The transportation industry has been radically transformed by the integration of telematics and the Internet of Things (IoT) technologies. Together, they are changing the entire landscape of businesses. A similar thing was seen in Houston where connected car technology was used for monitoring environmental pollution. Although other cities were seen monitoring sites several miles apart by operating “MAAML,” for “mobile ambient air monitoring laboratory,” a modified Ford E-Series camper filled with instruments and sensors, that were dispatched to hot spots.
Recently, Houston monitored the quality of air by using two regular vehicles doing their regular jobs but equipped with magnets. These magnets are “hats” that use antenna-style intakes and optical particle counters to measure levels of black carbon and PM2.5, a form of particulate matter, wherever and whenever the vehicles are in use. These vehicles were expected to travel a fraction of Houston’s roads and highways but even then they find the few hot spots. It is said in an official statement that to monitor the 30% of the city’s air, 30 vehicles equipped with air-quality hats for six months, would be sufficient. It is not necessary to equip thousands of vehicles for monitoring but choosing the right vehicle is the key; which can be done with telematics.

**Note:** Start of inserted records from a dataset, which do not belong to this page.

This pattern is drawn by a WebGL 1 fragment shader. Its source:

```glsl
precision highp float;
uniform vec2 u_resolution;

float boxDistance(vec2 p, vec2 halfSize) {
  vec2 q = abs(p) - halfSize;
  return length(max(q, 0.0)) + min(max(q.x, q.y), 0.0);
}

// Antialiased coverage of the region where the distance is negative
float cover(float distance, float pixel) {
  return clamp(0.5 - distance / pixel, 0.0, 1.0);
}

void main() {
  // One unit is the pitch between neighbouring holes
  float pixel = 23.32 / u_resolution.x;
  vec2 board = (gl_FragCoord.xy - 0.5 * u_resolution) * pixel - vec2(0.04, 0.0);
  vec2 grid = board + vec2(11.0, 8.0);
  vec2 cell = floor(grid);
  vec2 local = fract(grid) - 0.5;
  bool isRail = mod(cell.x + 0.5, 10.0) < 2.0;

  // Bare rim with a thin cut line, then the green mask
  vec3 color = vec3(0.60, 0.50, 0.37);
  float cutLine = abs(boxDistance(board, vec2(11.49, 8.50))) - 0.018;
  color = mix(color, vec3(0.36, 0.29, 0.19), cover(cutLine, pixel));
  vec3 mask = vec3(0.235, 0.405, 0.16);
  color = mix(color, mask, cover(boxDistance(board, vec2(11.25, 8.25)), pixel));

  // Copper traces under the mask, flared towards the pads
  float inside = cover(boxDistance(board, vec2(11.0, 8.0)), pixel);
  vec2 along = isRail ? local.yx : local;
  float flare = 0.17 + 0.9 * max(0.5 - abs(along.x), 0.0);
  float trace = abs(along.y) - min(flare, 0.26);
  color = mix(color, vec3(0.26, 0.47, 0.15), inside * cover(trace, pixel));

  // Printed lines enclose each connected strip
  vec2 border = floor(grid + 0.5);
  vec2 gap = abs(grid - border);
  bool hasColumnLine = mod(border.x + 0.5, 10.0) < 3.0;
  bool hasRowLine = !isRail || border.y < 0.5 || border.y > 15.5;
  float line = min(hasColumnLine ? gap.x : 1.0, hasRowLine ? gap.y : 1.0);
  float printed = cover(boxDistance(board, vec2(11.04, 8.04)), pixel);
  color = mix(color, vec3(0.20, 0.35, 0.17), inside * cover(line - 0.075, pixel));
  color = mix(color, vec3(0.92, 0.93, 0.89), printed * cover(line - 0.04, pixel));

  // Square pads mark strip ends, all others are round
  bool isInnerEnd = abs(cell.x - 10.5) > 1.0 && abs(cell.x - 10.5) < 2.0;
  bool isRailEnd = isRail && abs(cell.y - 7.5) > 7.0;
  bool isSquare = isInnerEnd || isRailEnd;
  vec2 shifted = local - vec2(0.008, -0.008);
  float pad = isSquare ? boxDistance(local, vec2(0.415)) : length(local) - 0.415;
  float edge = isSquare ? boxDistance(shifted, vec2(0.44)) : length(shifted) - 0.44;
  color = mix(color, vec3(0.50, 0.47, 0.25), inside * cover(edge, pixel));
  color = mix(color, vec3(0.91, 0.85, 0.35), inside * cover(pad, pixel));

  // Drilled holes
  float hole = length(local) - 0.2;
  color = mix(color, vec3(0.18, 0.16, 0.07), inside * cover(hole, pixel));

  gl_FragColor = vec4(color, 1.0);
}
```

The experiment conducted by the Houston Health Department indicated the new level of insight into vehicle performance and driver safety. According to their official statement, the biggest thing that they gained was the safety aspect.

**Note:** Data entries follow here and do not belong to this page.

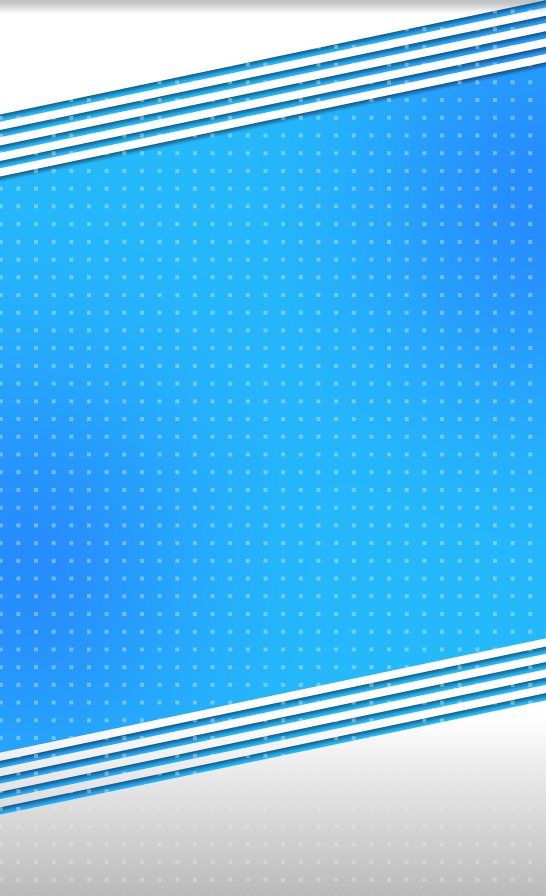
A Shadertoy shader for this background:

```glsl
// A slanted blue panel between two sheets of pale paper. Each sheet ends in
// four slanted stripes that cast soft shadows; a grid of small squares lies on top.
// Built from one mirrored stripe distance, two soft blue glows and a repeated cell.

#define SLOPE 0.2094            // rise of the stripes per unit of width
#define PANEL_MID 0.4815        // height of the panel centre at the left edge
#define PANEL_HALF 0.3215       // half height of the panel
#define STRIPE_PERIOD 0.0173    // distance from one stripe to the next
#define STRIPE_WIDTH 0.0092     // width of a paper stripe
#define STRIPE_COUNT 4.0
#define SHADOW_DROP 0.0035      // how far shadows fall below the paper
#define SHADOW_BLUR 0.0042
#define DOT_SPACING vec2(0.0197, 0.01978)
#define DOT_ORIGIN vec2(0.0008, 0.651)
#define DOT_HALF 0.0022
#define DOT_ALPHA 0.42

const vec3 CYAN = vec3(0.14, 0.73, 0.98);
const vec3 BLUE = vec3(0.15, 0.55, 0.99);
const vec3 SHADOW_TINT = vec3(0.55, 0.52, 0.55);
const vec3 DOT_COLOR = vec3(0.90, 0.92, 0.86);

// Signed distance to the paper, negative inside; height is measured along the left edge
float paperDistance(float height) {
    float depth = abs(height - PANEL_MID) - PANEL_HALF;
    float halfWidth = 0.5 * STRIPE_WIDTH;
    float index = clamp(round((depth - halfWidth) / STRIPE_PERIOD), 0.0, STRIPE_COUNT);
    float stripe = abs(depth - index * STRIPE_PERIOD - halfWidth) - halfWidth;
    float sheet = STRIPE_COUNT * STRIPE_PERIOD - depth;
    return min(stripe, sheet);
}

float glow(vec2 p, vec2 center, vec2 radius) {
    vec2 q = (p - center) / radius;
    return exp(-dot(q, q));
}

vec3 panelColor(vec2 p) {
    float blueness = glow(p, vec2(0.61, 0.78), vec2(0.20, 0.24))
                   + glow(p, vec2(0.02, 0.37), vec2(0.20, 0.24));
    return mix(CYAN, BLUE, min(blueness, 1.0));
}

// White paper, greyer toward the bottom and in a thin band at the top
vec3 paperColor(float y) {
    float bottomShade = mix(0.73, 1.0, clamp(y / 0.2, 0.0, 1.0));
    float topShade = mix(1.0, 0.76, smoothstep(0.982, 1.0, y));
    return vec3(bottomShade * topShade);
}

float dotMask(vec2 p, float pixel) {
    vec2 cell = (p - DOT_ORIGIN) / DOT_SPACING;
    vec2 offset = abs(cell - round(cell)) * DOT_SPACING;
    vec2 cover = clamp(0.5 + (DOT_HALF - offset) / pixel, 0.0, 1.0);
    return cover.x * cover.y;
}

void mainImage(out vec4 fragColor, in vec2 fragCoord) {
    float pixel = 1.0 / iResolution.y;
    vec2 p = fragCoord * pixel;
    float height = p.y - SLOPE * p.x;

    // Panel with the shadows of the paper above it
    vec3 color = panelColor(p);
    float shadow = 1.0 - smoothstep(-SHADOW_BLUR, SHADOW_BLUR,
                                    paperDistance(height + SHADOW_DROP));
    color *= mix(vec3(1.0), SHADOW_TINT, shadow);

    // Paper sheets and stripes
    float paper = clamp(0.5 - paperDistance(height) / pixel, 0.0, 1.0);
    color = mix(color, paperColor(p.y), paper);

    // Pale squares, which only ever lighten
    vec3 dotted = mix(color, DOT_COLOR, DOT_ALPHA * dotMask(p, pixel));
    color = max(color, dotted);

    fragColor = vec4(color, 1.0);
}
```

The Houston/ Environment Defense Fund is one of the many examples where the emerging connected car technology is used; leveraging the miles traveled by city-owned vehicles to collect and report data the city can use to identify and redress the problems not necessarily related to the fleet — all while optimizing fleet operations.